[WHAT NEEDS TO BE DONE]:
Exact copy, pictures excluded: output the lines from the opening of the entries through the line bearing "var(--foot); stroke-width: 4;".

━━━ RECORD SET

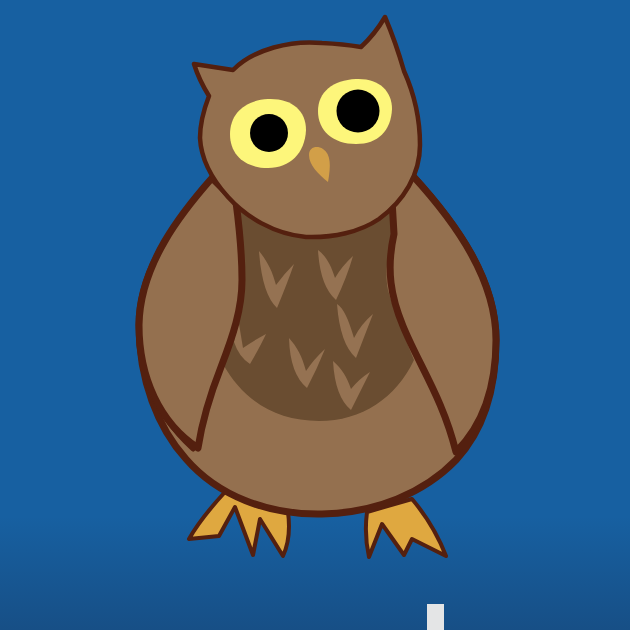
<!DOCTYPE html>
<html lang="en">
<head>
<meta charset="utf-8">
<title>Owl</title>
<style>
:root {
  --sky: #1760a1;
  --sky-low: #174f86;
  --feather: #94704f;
  --belly: #6a4d31;
  --fleck: #957252;
  --outline: #54200f;
  --iris: #fdf67b;
  --pupil: #000;
  --beak: #d29f48;
  --foot: #dfa840;
  --bar: #e4e5e6;
}
html, body { margin: 0; width: 630px; height: 630px; overflow: hidden; background: var(--sky); }
svg { display: block; }
.sky-top { stop-color: var(--sky); }
.sky-bottom { stop-color: var(--sky-low); }
.outlined { stroke: var(--outline); stroke-linejoin: round; stroke-linecap: round; }
.body, .wing, .head { fill: var(--feather); }
.body { stroke-width: 7; }
.wing { stroke-width: 7; }
.head { stroke-width: 4.5; }
.foot { fill: var(--foot); stroke-width: 4; }
.belly { fill: var(--belly); }
.flecks { fill: var(--fleck); }
.iris { fill: var(--iris); }
.pupil { fill: var(--pupil); }
.beak { fill: var(--beak); }
.bar { fill: var(--bar); }
</style>
</head>
<body>
<svg width="630" height="630" viewBox="0 0 630 630" role="img" aria-label="Brown owl with yellow eyes tilting its head on a blue background">
  <defs>
    <linearGradient id="sky" x1="0" y1="0" x2="0" y2="1">
      <stop class="sky-top" offset="0.82"/>
      <stop class="sky-bottom" offset="1"/>
    </linearGradient>
    <path id="fleck" d="M0 0C7 5 11 14 17 34Q24 20 36 10Q29 28 19 54Q3 40 0 0Z"/>
  </defs>

  <rect width="630" height="630" fill="url(#sky)"/>

  <g id="feet">
    <path class="foot outlined" d="M225 492C214 504 198 523 189 539L219 536L235 507L253 555L260 519L283 556C290 541 290 527 288 512Z"/>
    <path class="foot outlined" d="M367 512Q364 535 369 557L382 524L404 555L412 539L446 556Q434 525 412 499Z"/>
  </g>

  <g id="torso">
    <path class="body outlined" d="M212 180C176 224 139 268 139 325C139 380 158 428 186 459C218 496 268 515 322 514C376 513 424 493 456 460C482 432 496 392 496 340C496 280 458 225 412 175Z"/>
    <path class="belly" d="M236 200H392L394 240C386 256 385 275 388 290C394 312 404 335 414 360C396 398 362 421 319 421C275 421 243 400 223 364C233 335 241 308 242 280Z"/>
    <g id="belly-flecks" class="flecks">
      <path d="M259 251C267 261 272 270 276 285Q284 274 294 264Q287 284 277 308Q262 294 259 251Z"/>
      <path d="M318 250C326 256 331 265 335 278Q342 266 353 256Q347 277 336 300Q320 286 318 250Z"/>
      <use href="#fleck" x="337" y="304"/>
      <path d="M238 318L243 348Q253 341 266 334Q260 347 250 364Q239 357 234 342Z"/>
      <path d="M289 338C297 347 302 356 306 371Q314 359 325 349Q317 369 307 388Q290 374 289 338Z"/>
      <path d="M333 361C342 369 347 377 351 389Q359 379 370 372Q361 390 351 410Q335 397 333 361Z"/>
    </g>
  </g>

  <g id="wings">
    <path class="wing outlined" d="M212 178C182 212 140 264 139 325C139 378 160 423 198 448C202 422 208 400 221 367C233 336 242 309 242 280C242 250 239 225 236 202Z"/>
    <path class="outlined" fill="none" stroke-width="5" d="M148 382C158 410 172 430 193 449"/>
    <path class="wing outlined" d="M392 200L394 234C386 270 391 297 403 326C419 365 443 399 456 452C482 426 496 388 496 340C496 281 458 225 412 175Z"/>
  </g>

  <g id="head">
    <path class="head outlined" d="M194 64L233 70C254 49 291 40 322 43Q343 44 361 47Q375 34 385 17Q396 43 404 71C413 91 420 116 420 145C420 174 404 201 379 219C360 232 333 238 306 237C274 234 246 217 228 197C210 177 201 158 200 138C200 122 204 109 209 96Q199 80 194 64Z"/>
    <path class="iris" d="M268 99C291 98 306 110 306 130C305 153 290 168 268 168C245 168 230 155 230 134C230 113 246 100 268 99Z"/>
    <path class="iris" d="M356 79C379 78 392 91 392 109C391 131 378 144 356 144C333 144 318 131 318 111C318 92 333 80 356 79Z"/>
    <circle class="pupil" cx="269" cy="133" r="19"/>
    <circle class="pupil" cx="358" cy="111" r="21.5"/>
    <path class="beak" d="M309 155C309 147 317 145 323 149C331 154 331 166 328 182C318 174 309 165 309 155Z"/>
  </g>

  <rect class="bar" x="427" y="604" width="17" height="26"/>
</svg>
</body>
</html>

━━━━━━

[WRITTEN SOLUTION]:
<!DOCTYPE html>
<html lang="en">
<head>
<meta charset="utf-8">
<title>Owl</title>
<style>
:root {
  --sky: #1760a1;
  --sky-low: #174f86;
  --feather: #94704f;
  --belly: #6a4d31;
  --fleck: #957252;
  --outline: #54200f;
  --iris: #fdf67b;
  --pupil: #000;
  --beak: #d29f48;
  --foot: #dfa840;
  --bar: #e4e5e6;
}
html, body { margin: 0; width: 630px; height: 630px; overflow: hidden; background: var(--sky); }
svg { display: block; }
.sky-top { stop-color: var(--sky); }
.sky-bottom { stop-color: var(--sky-low); }
.outlined { stroke: var(--outline); stroke-linejoin: round; stroke-linecap: round; }
.body, .wing, .head { fill: var(--feather); }
.body { stroke-width: 7; }
.wing { stroke-width: 7; }
.head { stroke-width: 4.5; }
.foot { fill: var(--foot); stroke-width: 4; }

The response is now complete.